- HOW TO COMPLETE THIS TASK
Across the entries below, how many lines contain the word "connectors"? Give the number alone.

- INFORMATION SHOWN
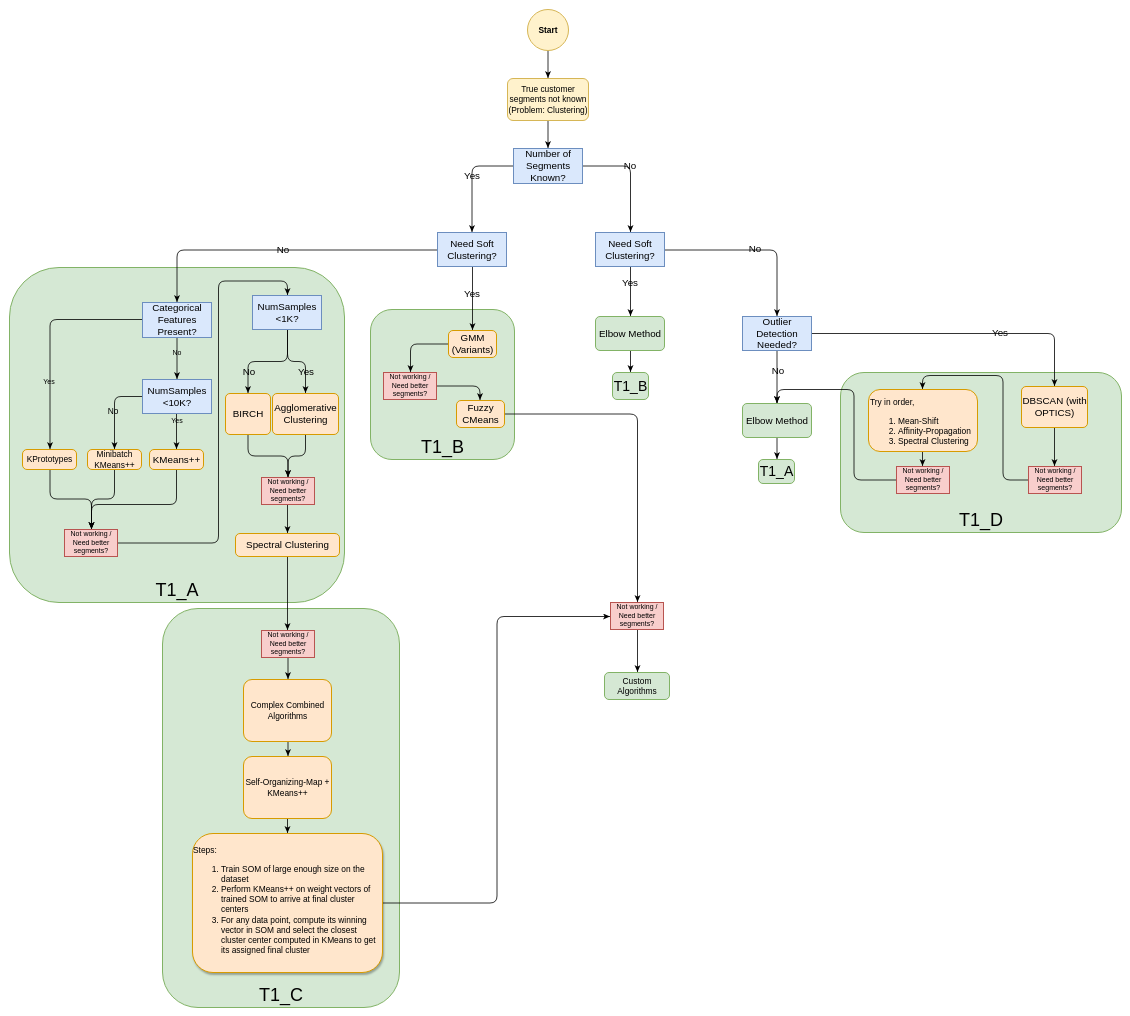
<!DOCTYPE html>
<html lang="en">
<head>
<meta charset="utf-8">
<title>Clustering decision flowchart</title>
<style>
:root {
  --ink: #000;
  --yellow: #fff2cc; --yellow-line: #d6b656;
  --blue: #dae8fc; --blue-line: #6c8ebf;
  --green: #d5e8d4; --green-line: #82b366;
  --orange: #ffe6cc; --orange-line: #d79b00;
  --red: #f8cecc; --red-line: #b85450;
}
* { box-sizing: border-box; margin: 0; padding: 0; }
html, body { width: 1130px; height: 1016px; overflow: hidden; background: #fff; }
.flowchart {
  position: relative; width: 1130px; height: 1016px; overflow: hidden;
  font: 9.8px/11.8px "Liberation Sans", Arial, sans-serif; color: var(--ink);
}
.group, .node, .label { position: absolute; }
.group {
  display: flex; align-items: flex-end; justify-content: center;
  background: var(--green); border: 0.7px solid var(--green-line);
  font-size: 18px; line-height: 21px;
}
.connectors { position: absolute; left: 0; top: 0; }
.connectors path { fill: none; stroke: var(--ink); stroke-width: 0.8; }
.connectors .tip { fill: var(--ink); stroke: none; }
.node {
  display: flex; align-items: center; justify-content: center;
  text-align: center; white-space: nowrap; border: 0.7px solid;
}
.start, .problem { background: var(--yellow); border-color: var(--yellow-line); }
.start { border-radius: 50%; font-weight: bold; }
.problem { border-radius: 6px; }
.question { background: var(--blue); border-color: var(--blue-line); }
.method { background: var(--orange); border-color: var(--orange-line); border-radius: 5px; }
.outcome { background: var(--green); border-color: var(--green-line); border-radius: 5px; }
.retry { background: var(--red); border-color: var(--red-line); width: 54px; height: 28px; font-size: 7px; line-height: 8.4px; }
.small { font-size: 8.4px; line-height: 10.1px; }
.jump { font-size: 14px; line-height: 17px; }
.round { border-radius: 9px; }
.steps { display: block; text-align: left; }
.steps ol { padding-left: 28px; margin-top: 9px; }
.steps.procedure { border-radius: 21px; padding-top: 11px; box-shadow: 1px 2px 2px rgba(0, 0, 0, .3); }
.steps.attempts { border-radius: 12px; padding-top: 7px; padding-left: 1px; }
.label { transform: translate(-50%, -50%); }
.label.tiny { font-size: 7px; line-height: 8px; }
</style>
</head>
<body>
<main class="flowchart">

  <section class="group" style="left:9px;top:267px;width:336px;height:336px;border-radius:50px;padding-bottom:1px"><h2 style="font:inherit">T1_A</h2></section>
  <section class="group" style="left:370px;top:309px;width:145px;height:151px;border-radius:22px;padding-bottom:1px"><h2 style="font:inherit">T1_B</h2></section>
  <section class="group" style="left:162px;top:608px;width:238px;height:400px;border-radius:36px;padding-bottom:1px"><h2 style="font:inherit">T1_C</h2></section>
  <section class="group" style="left:840px;top:372px;width:282px;height:161px;border-radius:24px;padding-bottom:1px"><h2 style="font:inherit">T1_D</h2></section>

  <svg class="connectors" width="1130" height="1016" viewBox="0 0 1130 1016" aria-hidden="true">
    <defs>
      <marker id="arrow" markerUnits="userSpaceOnUse" markerWidth="8" markerHeight="8" refX="7" refY="3" orient="auto">
        <path class="tip" d="M0 0L7 3L0 6L1.7 3Z"/>
      </marker>
    </defs>
    <g marker-end="url(#arrow)">
      <path marker-end="url(#arrow)" d="M548 50V78"/>
      <path marker-end="url(#arrow)" d="M548 120V148"/>
      <path marker-end="url(#arrow)" d="M513 166H479Q472 166 472 173V232"/>
      <path marker-end="url(#arrow)" d="M583 166H623Q630.500 166 630.500 173V232"/>
      <path marker-end="url(#arrow)" d="M437 250H184Q177 250 177 257V302"/>
      <path marker-end="url(#arrow)" d="M472.500 267V330"/>
      <path marker-end="url(#arrow)" d="M630.500 267V316"/>
      <path marker-end="url(#arrow)" d="M630.500 351V372"/>
      <path marker-end="url(#arrow)" d="M665 250H770Q777 250 777 257V316"/>
      <path marker-end="url(#arrow)" d="M777 351V403"/>
      <path marker-end="url(#arrow)" d="M777 438V459"/>
      <path marker-end="url(#arrow)" d="M812 333.500H1048Q1054.500 333.500 1054.500 340V386"/>
      <path marker-end="url(#arrow)" d="M1054.500 428V466"/>
      <path marker-end="url(#arrow)" d="M1028 480H1010Q1003 480 1003 473V382Q1003 375.500 996 375.500H930Q922.500 375.500 922.500 382V389"/>
      <path marker-end="url(#arrow)" d="M922.500 452V466"/>
      <path marker-end="url(#arrow)" d="M896 480H861Q854 480 854 473V396Q854 389.500 847 389.500H784Q777 389.500 777 396V403"/>
      <path marker-end="url(#arrow)" d="M142 319.500H57Q50 319.500 50 326V449"/>
      <path marker-end="url(#arrow)" d="M177 337V379"/>
      <path marker-end="url(#arrow)" d="M142 396.500H121Q114.500 396.500 114.500 403V449"/>
      <path marker-end="url(#arrow)" d="M176.500 414V449"/>
      <path marker-end="url(#arrow)" d="M50 470V492Q50 499 57 499H85Q91.500 499 91.500 506V529"/>
      <path marker-end="url(#arrow)" d="M114.500 470V492Q114.500 499 108 499H98Q91.500 499 91.500 506V529"/>
      <path marker-end="url(#arrow)" d="M176.500 470V498Q176.500 504.500 170 504.500H98Q91.500 504.500 91.500 511V529"/>
      <path marker-end="url(#arrow)" d="M118 543H212Q218.500 543 218.500 536V288Q218.500 281 225 281H281Q287.500 281 287.500 288V295"/>
      <path marker-end="url(#arrow)" d="M287.500 330V354Q287.500 361.500 281 361.500H255Q248 361.500 248 368V393"/>
      <path marker-end="url(#arrow)" d="M287.500 330V354Q287.500 361.500 294 361.500H299Q305.500 361.500 305.500 368V393"/>
      <path marker-end="url(#arrow)" d="M248 435V449Q248 456 255 456H281Q288 456 288 463V477"/>
      <path marker-end="url(#arrow)" d="M305.500 435V449Q305.500 456 299 456H295Q288 456 288 463V477"/>
      <path marker-end="url(#arrow)" d="M287.500 505V533"/>
      <path marker-end="url(#arrow)" d="M287.500 557V630"/>
      <path marker-end="url(#arrow)" d="M288 658V679"/>
      <path marker-end="url(#arrow)" d="M288 742V756"/>
      <path marker-end="url(#arrow)" d="M287.500 819V833"/>
      <path marker-end="url(#arrow)" d="M383 903H490Q497 903 497 896V624Q497 616.500 504 616.500H610"/>
      <path marker-end="url(#arrow)" d="M448 344H417Q410.500 344 410.500 351V372"/>
      <path marker-end="url(#arrow)" d="M437 386H473Q480 386 480 393V400"/>
      <path marker-end="url(#arrow)" d="M505 414H630Q637.500 414 637.500 421V602"/>
      <path marker-end="url(#arrow)" d="M637.500 630V672"/>
    </g>
  </svg>

  <div class="node start small" style="left:527px;top:9px;width:42px;height:42px">Start</div>
  <div class="node problem small" style="left:507px;top:78px;width:82px;height:43px">True customer<br>segments not known<br>(Problem: Clustering)</div>
  <div class="node question" style="left:513px;top:148px;width:70px;height:36px">Number of<br>Segments<br>Known?</div>
  <div class="node question" style="left:437px;top:232px;width:70px;height:35px">Need Soft<br>Clustering?</div>
  <div class="node question" style="left:595px;top:232px;width:70px;height:35px">Need Soft<br>Clustering?</div>
  <div class="node outcome" style="left:595px;top:316px;width:70px;height:35px">Elbow Method</div>
  <div class="node outcome jump" style="left:612px;top:372px;width:37px;height:28px">T1_B</div>
  <div class="node question" style="left:742px;top:316px;width:70px;height:35px">Outlier<br>Detection<br>Needed?</div>
  <div class="node outcome" style="left:742px;top:403px;width:70px;height:35px">Elbow Method</div>
  <div class="node outcome jump" style="left:758px;top:459px;width:37px;height:25px">T1_A</div>

  <div class="node question" style="left:142px;top:302px;width:70px;height:36px">Categorical<br>Features<br>Present?</div>
  <div class="node question" style="left:142px;top:379px;width:70px;height:35px">NumSamples<br>&lt;10K?</div>
  <div class="node method small" style="left:22px;top:449px;width:55px;height:21px">KPrototypes</div>
  <div class="node method small" style="left:87px;top:449px;width:55px;height:21px">Minibatch<br>KMeans++</div>
  <div class="node method" style="left:149px;top:449px;width:55px;height:21px">KMeans++</div>
  <div class="node retry" style="left:64px;top:529px">Not working /<br>Need better<br>segments?</div>
  <div class="node question" style="left:252px;top:295px;width:70px;height:35px">NumSamples<br>&lt;1K?</div>
  <div class="node method" style="left:225px;top:393px;width:46px;height:42px">BIRCH</div>
  <div class="node method" style="left:272px;top:393px;width:67px;height:42px">Agglomerative<br>Clustering</div>
  <div class="node retry" style="left:261px;top:477px">Not working /<br>Need better<br>segments?</div>
  <div class="node method" style="left:235px;top:533px;width:105px;height:24px">Spectral Clustering</div>

  <div class="node method" style="left:448px;top:330px;width:49px;height:28px">GMM<br>(Variants)</div>
  <div class="node retry" style="left:383px;top:372px">Not working /<br>Need better<br>segments?</div>
  <div class="node method" style="left:456px;top:400px;width:49px;height:28px">Fuzzy<br>CMeans</div>

  <div class="node retry" style="left:261px;top:630px">Not working /<br>Need better<br>segments?</div>
  <div class="node method round small" style="left:243px;top:679px;width:89px;height:63px">Complex Combined<br>Algorithms</div>
  <div class="node method round small" style="left:243px;top:756px;width:89px;height:63px">Self-Organizing-Map +<br>KMeans++</div>
  <div class="node method small steps procedure" style="left:192px;top:833px;width:191px;height:140px">
    <p>Steps:</p>
    <ol>
      <li>Train SOM of large enough size on the<br>dataset</li>
      <li>Perform KMeans++ on weight vectors of<br>trained SOM to arrive at final cluster<br>centers</li>
      <li>For any data point, compute its winning<br>vector in SOM and select the closest<br>cluster center computed in KMeans to get<br>its assigned final cluster</li>
    </ol>
  </div>
  <div class="node retry" style="left:610px;top:602px">Not working /<br>Need better<br>segments?</div>
  <div class="node outcome small" style="left:604px;top:672px;width:66px;height:28px">Custom<br>Algorithms</div>

  <div class="node method small steps attempts" style="left:868px;top:389px;width:110px;height:63px">
    <p>Try in order,</p>
    <ol>
      <li>Mean-Shift</li>
      <li>Affinity-Propagation</li>
      <li>Spectral Clustering</li>
    </ol>
  </div>
  <div class="node retry" style="left:896px;top:466px">Not working /<br>Need better<br>segments?</div>
  <div class="node method" style="left:1021px;top:386px;width:67px;height:42px">DBSCAN (with<br>OPTICS)</div>
  <div class="node retry" style="left:1028px;top:466px">Not working /<br>Need better<br>segments?</div>

  <span class="label" style="left:472px;top:176px">Yes</span>
  <span class="label" style="left:630px;top:166px">No</span>
  <span class="label" style="left:283px;top:250px">No</span>
  <span class="label" style="left:472px;top:294px">Yes</span>
  <span class="label" style="left:630px;top:283px">Yes</span>
  <span class="label" style="left:755px;top:249px">No</span>
  <span class="label" style="left:1000px;top:333px">Yes</span>
  <span class="label" style="left:778px;top:371px">No</span>
  <span class="label tiny" style="left:49px;top:382px">Yes</span>
  <span class="label tiny" style="left:177px;top:353px">No</span>
  <span class="label small" style="left:113px;top:411px">No</span>
  <span class="label tiny" style="left:177px;top:421px">Yes</span>
  <span class="label" style="left:249px;top:372px">No</span>
  <span class="label" style="left:306px;top:372px">Yes</span>
</main>
</body>
</html>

- REPLY
4